The EPF has indicated that it will expand its list of exclusions based on ESG considerations across asset classes, and will seek alignment where possible with global standards such as the UN Global Compact, UN Guiding Principles, International Labour Organization Standards and SASB sector frameworks.

The fund will have until 2030 to implement its sustainability policy, which also covers the power generation, banking and construction sectors.

The development and monitoring of the policies will be headed by the fund’s newly created Sustainable Investment Centre.

The move was announced by Malaysia’s Ministry of Finance, which has overall responsibility for the fund’s management. “On the social front, Malaysia is facing increased scrutiny of its labour practices, particularly the treatment of foreign labour by corporate Malaysia,” the country’s finance minister, Tengku Zafrul Aziz, said during the launch event. “These issues have a tangible adverse impact not only on business profitability, but also on the nation’s reputation as a whole.”

Despite being a relatively small economy, the South East Asian country is a major exporter of key commodities such as palm oil and petroleum products, in addition to being a key manufacturing hub. However, the country has faced longstanding allegations of widespread forced labour practices and poor environmental standards, which has resulted in import bans from key buyers such as the US and EU.

At the same time, Malaysia has tried to position itself as a regional leader on sustainable finance – the country is among only a handful piloting a national taxonomy for eligible ‘green’ investments akin to that pioneered under the EU’s Sustainable Finance Action Plan, in addition to supporting the development of a ASEAN taxonomy.

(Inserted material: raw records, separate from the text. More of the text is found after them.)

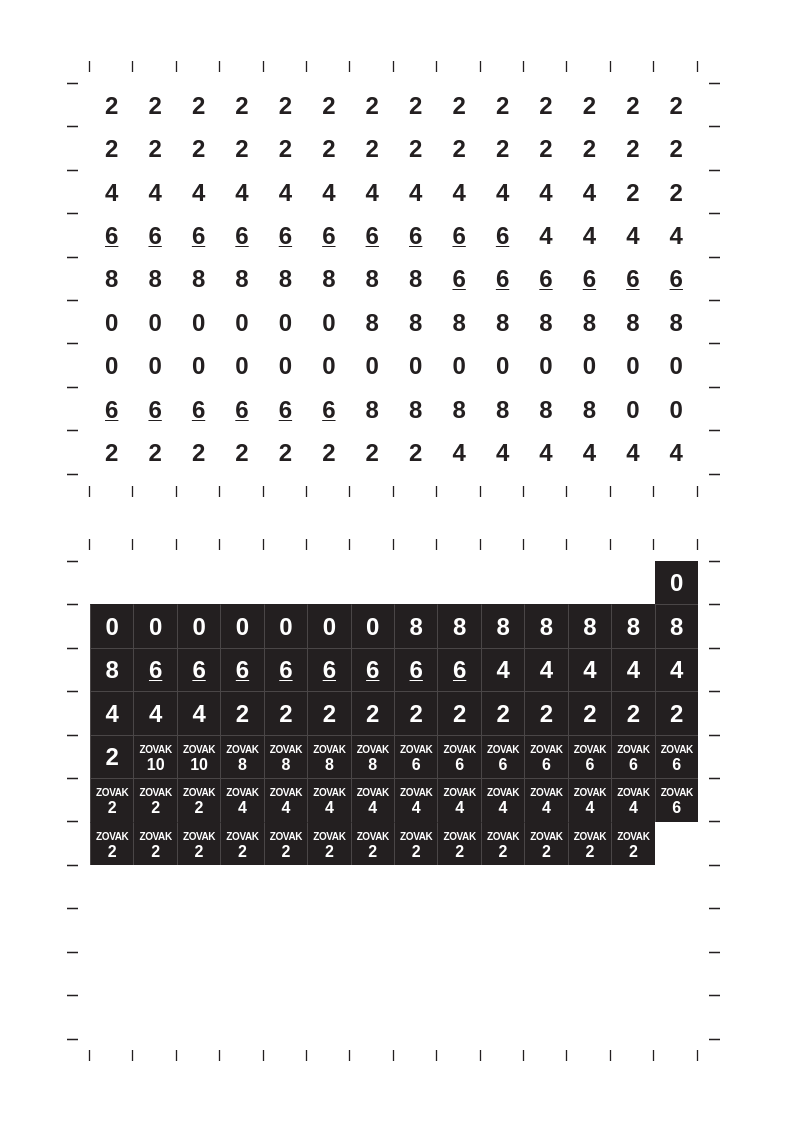
<!DOCTYPE html>
<html lang="hu">
<head>
<meta charset="utf-8">
<title>Counter cutting sheet</title>
<style>
:root { --ink: #231f20; --paper: #fff; --seam: #4a4647; }
* { box-sizing: border-box; margin: 0; }
html, body { width: 795px; height: 1123px; overflow: hidden; background: var(--paper); }
.page {
  position: relative; width: 795px; height: 1123px;
  padding: 84px 97px 0 90px;
  display: flex; flex-direction: column; gap: 86px;
  font: bold 24px/24px "Liberation Sans", Arial, sans-serif; color: var(--ink);
}
.crop-marks { position: absolute; inset: 0; fill: none; stroke: var(--ink); stroke-width: 1.3; }
.sheet { display: grid; grid-template-columns: repeat(14, 1fr); }
.light { height: 391px; grid-template-rows: repeat(9, 1fr); }
.dark { height: 478px; grid-template-rows: repeat(11, 1fr); color: var(--paper); }
.sheet > * { display: flex; flex-direction: column; align-items: center; justify-content: center; }
u { text-decoration: underline 1.3px; text-underline-offset: 2px; text-decoration-skip-ink: none; }
.dark > * { background: var(--ink); border: solid var(--seam); border-width: 0.5px 0 0 0.5px; }
.dark > .first { grid-column: 14; border-color: var(--ink); }
.dark > .bare { border-top-color: var(--ink); }
.dark > p { font-size: 16px; line-height: 16px; padding-top: 2px; }
small { font-size: 10px; line-height: 14px; letter-spacing: -0.4px; }
</style>
</head>
<body>
<main class="page">
<svg class="crop-marks" width="795" height="1123" aria-hidden="true">
  <defs>
    <path id="columns" d="M0 0v11M43 0v11M87 0v11M130 0v11M174 0v11M217 0v11M260 0v11M304 0v11M347 0v11M391 0v11M434 0v11M477 0v11M521 0v11M564 0v11M608 0v11"/>
    <path id="rows" d="M0 0h11M0 43h11M0 87h11M0 130h11M0 174h11M0 217h11M0 260h11M0 304h11M0 347h11M0 391h11"/>
    <path id="extra-rows" d="M0 434h11M0 478h11"/>
  </defs>
  <use href="#columns" x="89.5" y="61"/>
  <use href="#columns" x="89.5" y="486"/>
  <use href="#rows" x="67" y="83.5"/>
  <use href="#rows" x="709" y="83.5"/>
  <use href="#columns" x="89.5" y="539"/>
  <use href="#columns" x="89.5" y="1050"/>
  <use href="#rows" x="67" y="561.5"/>
  <use href="#rows" x="709" y="561.5"/>
  <use href="#extra-rows" x="67" y="561.5"/>
  <use href="#extra-rows" x="709" y="561.5"/>
</svg>

<section class="sheet light">
<b>2</b><b>2</b><b>2</b><b>2</b><b>2</b><b>2</b><b>2</b><b>2</b><b>2</b><b>2</b><b>2</b><b>2</b><b>2</b><b>2</b>
<b>2</b><b>2</b><b>2</b><b>2</b><b>2</b><b>2</b><b>2</b><b>2</b><b>2</b><b>2</b><b>2</b><b>2</b><b>2</b><b>2</b>
<b>4</b><b>4</b><b>4</b><b>4</b><b>4</b><b>4</b><b>4</b><b>4</b><b>4</b><b>4</b><b>4</b><b>4</b><b>2</b><b>2</b>
<u>6</u><u>6</u><u>6</u><u>6</u><u>6</u><u>6</u><u>6</u><u>6</u><u>6</u><u>6</u><b>4</b><b>4</b><b>4</b><b>4</b>
<b>8</b><b>8</b><b>8</b><b>8</b><b>8</b><b>8</b><b>8</b><b>8</b><u>6</u><u>6</u><u>6</u><u>6</u><u>6</u><u>6</u>
<b>0</b><b>0</b><b>0</b><b>0</b><b>0</b><b>0</b><b>8</b><b>8</b><b>8</b><b>8</b><b>8</b><b>8</b><b>8</b><b>8</b>
<b>0</b><b>0</b><b>0</b><b>0</b><b>0</b><b>0</b><b>0</b><b>0</b><b>0</b><b>0</b><b>0</b><b>0</b><b>0</b><b>0</b>
<u>6</u><u>6</u><u>6</u><u>6</u><u>6</u><u>6</u><b>8</b><b>8</b><b>8</b><b>8</b><b>8</b><b>8</b><b>0</b><b>0</b>
<b>2</b><b>2</b><b>2</b><b>2</b><b>2</b><b>2</b><b>2</b><b>2</b><b>4</b><b>4</b><b>4</b><b>4</b><b>4</b><b>4</b>
</section>

<section class="sheet dark">
<b class="first">0</b>
<b class="bare">0</b><b class="bare">0</b><b class="bare">0</b><b class="bare">0</b><b class="bare">0</b><b class="bare">0</b><b class="bare">0</b><b class="bare">8</b><b class="bare">8</b><b class="bare">8</b><b class="bare">8</b><b class="bare">8</b><b class="bare">8</b><b>8</b>
<b>8</b><u>6</u><u>6</u><u>6</u><u>6</u><u>6</u><u>6</u><u>6</u><u>6</u><b>4</b><b>4</b><b>4</b><b>4</b><b>4</b>
<b>4</b><b>4</b><b>4</b><b>2</b><b>2</b><b>2</b><b>2</b><b>2</b><b>2</b><b>2</b><b>2</b><b>2</b><b>2</b><b>2</b>
<b>2</b>
<p><small>ZOVAK</small>10</p><p><small>ZOVAK</small>10</p>
<p><small>ZOVAK</small>8</p><p><small>ZOVAK</small>8</p><p><small>ZOVAK</small>8</p><p><small>ZOVAK</small>8</p>
<p><small>ZOVAK</small>6</p><p><small>ZOVAK</small>6</p><p><small>ZOVAK</small>6</p><p><small>ZOVAK</small>6</p><p><small>ZOVAK</small>6</p><p><small>ZOVAK</small>6</p><p><small>ZOVAK</small>6</p>
<p><small>ZOVAK</small>2</p><p><small>ZOVAK</small>2</p><p><small>ZOVAK</small>2</p>
<p><small>ZOVAK</small>4</p><p><small>ZOVAK</small>4</p><p><small>ZOVAK</small>4</p><p><small>ZOVAK</small>4</p><p><small>ZOVAK</small>4</p><p><small>ZOVAK</small>4</p><p><small>ZOVAK</small>4</p><p><small>ZOVAK</small>4</p><p><small>ZOVAK</small>4</p><p><small>ZOVAK</small>4</p>
<p><small>ZOVAK</small>6</p>
<p class="bare"><small>ZOVAK</small>2</p><p class="bare"><small>ZOVAK</small>2</p><p class="bare"><small>ZOVAK</small>2</p><p class="bare"><small>ZOVAK</small>2</p><p class="bare"><small>ZOVAK</small>2</p><p class="bare"><small>ZOVAK</small>2</p><p class="bare"><small>ZOVAK</small>2</p><p class="bare"><small>ZOVAK</small>2</p><p class="bare"><small>ZOVAK</small>2</p><p class="bare"><small>ZOVAK</small>2</p><p class="bare"><small>ZOVAK</small>2</p><p class="bare"><small>ZOVAK</small>2</p><p class="bare"><small>ZOVAK</small>2</p>
</section>
</main>
</body>
</html>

Malaysia has also rolled out a series of incentives and resources aimed at encouraging both issuers and investors to integrate sustainability factors into their decision-making.